### WORK REQUEST:
Take from the listing each line that has the string "canvas".

SOURCE RECORDS Start Marker

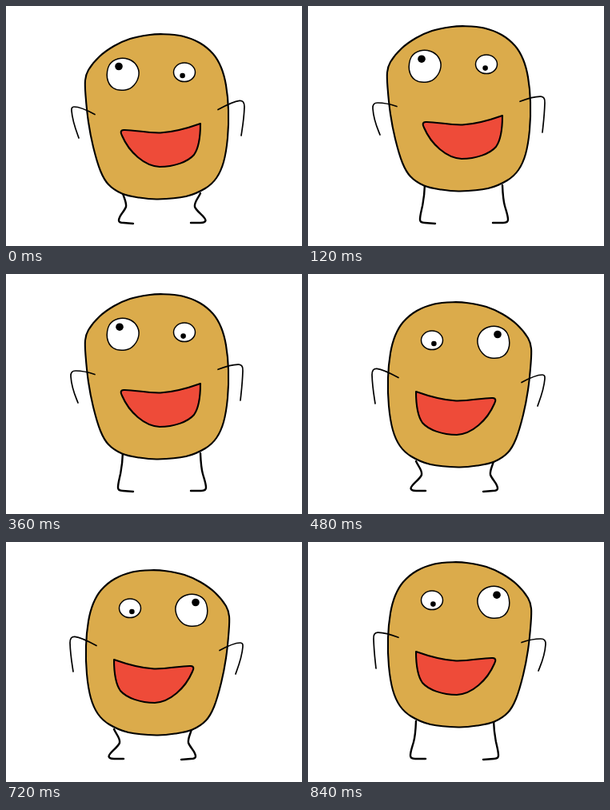
An HTML page with a canvas for the animation above (960 ms loop, 370 by 300 pixels).

```html
<!DOCTYPE html>
<html lang="en">
<head>
<meta charset="utf-8">
<title>Dancing potato</title>
<style>
  html, body { margin: 0; width: 100%; height: 100%; overflow: hidden; background: #fff; }
  canvas { display: block; }
</style>
</head>
<body>
<canvas id="stage" width="370" height="300"></canvas>
<script>
const ctx = document.getElementById('stage').getContext('2d');
const STEP = 120, STEPS = 8, HOP = 10, MIRROR = 378;
const INK = '#000', SKIN = '#dbab4b', LIPS = '#ee4b39';

const BODY = [[99,93], [103,80], [117,63], [135,50], [155,41], [178,36.2], [197,35.2],
  [220,37.5], [242,46], [259,60], [269,77], [275,99], [278,130], [277,165], [272,195],
  [263,215], [249,228], [225,238], [190,241.5], [166,239.5], [145,234.5], [128,223],
  [118,206], [109,176], [103,145], [99.5,112]];
const BIG_EYE = [[140,66], [153,66.5], [163,74], [166,86], [160,99], [149,105],
  [134,102.5], [126.5,90], [129,74]];

// The two poses: crouched and stretched, each a list of limb paths.
const LIMBS = {
  crouched: {
    arms: ['M111 135.5 C101 130 90 126 85 126 Q81.5 126 82 131 C83 144 87 154 91 165',
           'M265 129.5 C275 124 285 119 292 118.3 Q298 118 298 126 C297.5 142 295.5 152 294 162'],
    legs: ['M145.5 233 C148 241 151 246 150 251 C148 257 141 262 141 268 Q141 271 147 271 L159 272',
           'M243 234 C240 241 235 245 236 251 C238 257 249 263 249.5 268 Q249 271 243 271 L231 271']
  },
  stretched: {
    arms: ['M111 125.5 C101 122 92 121 87 121 Q80.5 121 81 128 C82 143 86 151 90 161',
           'M265 119.3 C275 115.5 285 113 291 113.2 Q296.5 113.5 296 121 C295.5 138 294 148 293 158'],
    legs: ['M146 223 C145.5 238 144.5 242 143 250 C141 259 140 262 140 267 Q140 271 146 271 L159 272',
           'M243 224 C243.5 236 244 243 246 250 C248 257 250 262 250 267 Q250 271 244 271 L231 271']
  }
};
const MOUTH = new Path2D('M147 155 C160 154.5 175 159 193 158.5 C213 157.5 229 152 243 147 ' +
  'C243 161 242 176 235 186 C227 195 210 201 192 201 C173 200 154 183 145 162 Q141.5 155.5 147 155 Z');

// Closed smooth curve through the given points.
function blob(pts) {
  const path = new Path2D(), n = pts.length;
  const at = i => pts[(i + n) % n];
  path.moveTo(...pts[0]);
  for (let i = 0; i < n; i++) {
    const [a, b, c, d] = [at(i - 1), at(i), at(i + 1), at(i + 2)];
    path.bezierCurveTo(b[0] + (c[0] - a[0]) / 6, b[1] + (c[1] - a[1]) / 6,
      c[0] - (d[0] - b[0]) / 6, c[1] - (d[1] - b[1]) / 6, c[0], c[1]);
  }
  path.closePath();
  return path;
}

function oval(x, y, rx, ry = rx) {
  const path = new Path2D();
  path.ellipse(x, y, rx, ry, 0, 0, Math.PI * 2);
  return path;
}

const body = blob(BODY), bigEye = blob(BIG_EYE), smallEye = oval(223, 82.8, 13.5, 11.8);

function shape(path, fill, width) {
  ctx.fillStyle = fill;
  ctx.fill(path);
  if (width) line(path, width);
}

function line(path, width) {
  ctx.lineWidth = width;
  ctx.stroke(path);
}

function draw(up, flipped) {
  const limbs = up ? LIMBS.stretched : LIMBS.crouched;
  const roll = up ? 1 : 0;
  ctx.setTransform(1, 0, 0, 1, 0, 0);
  ctx.fillStyle = '#fff';
  ctx.fillRect(0, 0, 370, 300);
  if (flipped) ctx.setTransform(-1, 0, 0, 1, MIRROR, 0);
  ctx.strokeStyle = INK;
  ctx.lineCap = ctx.lineJoin = 'round';

  limbs.legs.forEach(d => line(new Path2D(d), 2.4));
  ctx.save();
  if (up) ctx.translate(0, -HOP);
  shape(body, SKIN, 2.1);
  shape(bigEye, '#fff', 1.5);
  shape(smallEye, '#fff', 1.5);
  shape(oval(141 + roll, 75.5 + roll * 0.7, 4.8), INK);
  shape(oval(220.6 + roll, 87 + roll * 0.6, 3.3), INK);
  shape(MOUTH, LIPS, 2.1);
  ctx.restore();
  limbs.arms.forEach(d => line(new Path2D(d), 1.7));
}

const start = performance.now();
function tick() {
  const step = Math.floor((performance.now() - start) / STEP) % STEPS;
  draw(step % 2 === 1, step >= STEPS / 2);
  requestAnimationFrame(tick);
}
tick();
</script>
</body>
</html>
```
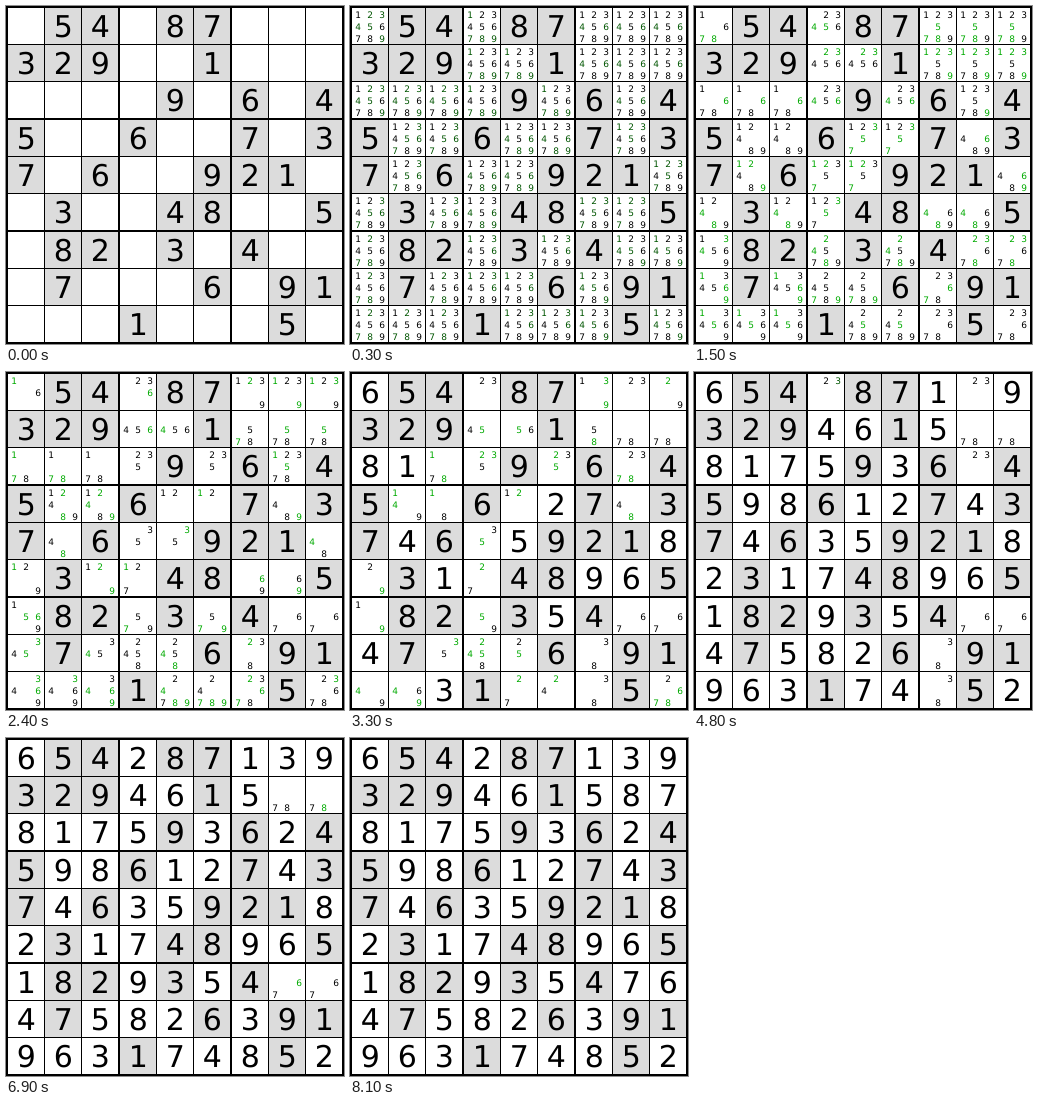
Write an HTML page with a canvas that moves like this. It is 338 px wide and 338 px high and loops after 8400 ms.

```html
<!DOCTYPE html>
<html lang="en">
<head>
<meta charset="utf-8">
<title>Sudoku solver</title>
<style>
html, body { margin: 0; overflow: hidden; background: #fff; }
canvas { display: block; }
</style>
</head>
<body>
<canvas id="board" width="338" height="338"></canvas>
<script>
const ctx = document.getElementById('board').getContext('2d');
const STEP = 300, STEPS = 28;
const SHADES = ['#000', '#050', '#0a0'];
const DIGITS = '123456789';

const givens = '.54.87...329..1.......9.6.45..6..7.37.6..921..3..48..5.82.3.4...7...6.91...1...5.';
const solution = '654287139329461587817593624598612743746359218231748965182935476475826391963174852';

// Candidates left once the columns are checked
const afterColumns = (
  '6 5 4 23 8 7 139 23 29 ' +
  '3 2 9 45 56 1 58 78 78 ' +
  '8 1 178 235 9 235 6 2378 4 ' +
  '5 149 18 6 12 2 7 48 3 ' +
  '7 4 6 35 5 9 2 1 8 ' +
  '29 3 1 27 4 8 9 6 5 ' +
  '19 8 2 59 3 5 4 67 67 ' +
  '4 7 35 2458 25 6 38 9 1 ' +
  '49 469 3 1 27 24 38 5 2678').split(' ');

// Last open pairs: cell -> [candidates, stage that settles it]
const pairs = {
  3: ['23', 6], 7: ['23', 7], 25: ['23', 7], 69: ['38', 7], 78: ['38', 7],
  17: ['78', 8], 61: ['67', 8], 16: ['78', 9], 62: ['67', 9]
};

const row = i => Math.floor(i / 9);
const box = i => Math.floor(i / 27) * 3 + Math.floor(i % 9 / 3);
const without = (digits, i, unit) => [...digits]
  .filter(d => ![...givens].some((g, j) => g === d && unit(j) === unit(i)))
  .join('');

function candidates(stage, i) {
  if (givens[i] !== '.') return givens[i];
  if (stage === 0) return DIGITS;
  if (stage === 1) return without(DIGITS, i, box);
  if (stage === 2) return without(candidates(1, i), i, row);
  if (stage === 3) return afterColumns[i];
  const pair = pairs[i];
  return pair && stage < pair[1] ? pair[0] : solution[i];
}

// Cells are 36 px, thin lines 1 px, block lines 2 px
const edge = n => 2 + n * 37 + Math.floor(n / 3);

function label(digit, size, x, y, color) {
  ctx.font = size + 'px "DejaVu Sans", sans-serif';
  ctx.fillStyle = color;
  ctx.fillText(digit, x, y);
}

function drawCell(i, stage, phase) {
  const x = edge(i % 9), y = edge(row(i));
  ctx.fillStyle = givens[i] === '.' ? '#fff' : '#dcdcdc';
  ctx.fillRect(x, y, 36, 36);

  const now = candidates(stage, i);
  if (now.length === 1) {
    label(now, 30, x + 18.35, y + 29, '#000');
  } else if (stage || phase) {
    const next = candidates(stage + 1, i);
    for (const d of now) {
      const n = d - 1;
      label(d, 9, x + 6.07 + n % 3 * 12, y + 10 + Math.floor(n / 3) * 12,
        next.includes(d) ? '#000' : SHADES[phase]);
    }
  }
}

let shown = -1;
function frame(time) {
  const step = Math.floor(time / STEP) % STEPS;
  if (step !== shown) {
    shown = step;
    ctx.textAlign = 'center';
    ctx.textRendering = 'geometricPrecision';
    ctx.fillStyle = '#000';
    ctx.fillRect(0, 0, 338, 338);
    for (let i = 0; i < 81; i++) drawCell(i, Math.floor(step / 3), step % 3);
  }
  requestAnimationFrame(() => frame(performance.now() - start));
}
const start = performance.now();
frame(0);
</script>
</body>
</html>
```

SOURCE RECORDS End Marker

### TASK ANSWER:
An HTML page with a canvas for the animation above (960 ms loop, 370 by 300 pixels).
  canvas { display: block; }
<canvas id="stage" width="370" height="300"></canvas>
Write an HTML page with a canvas that moves like this. It is 338 px wide and 338 px high and loops after 8400 ms.
canvas { display: block; }
<canvas id="board" width="338" height="338"></canvas>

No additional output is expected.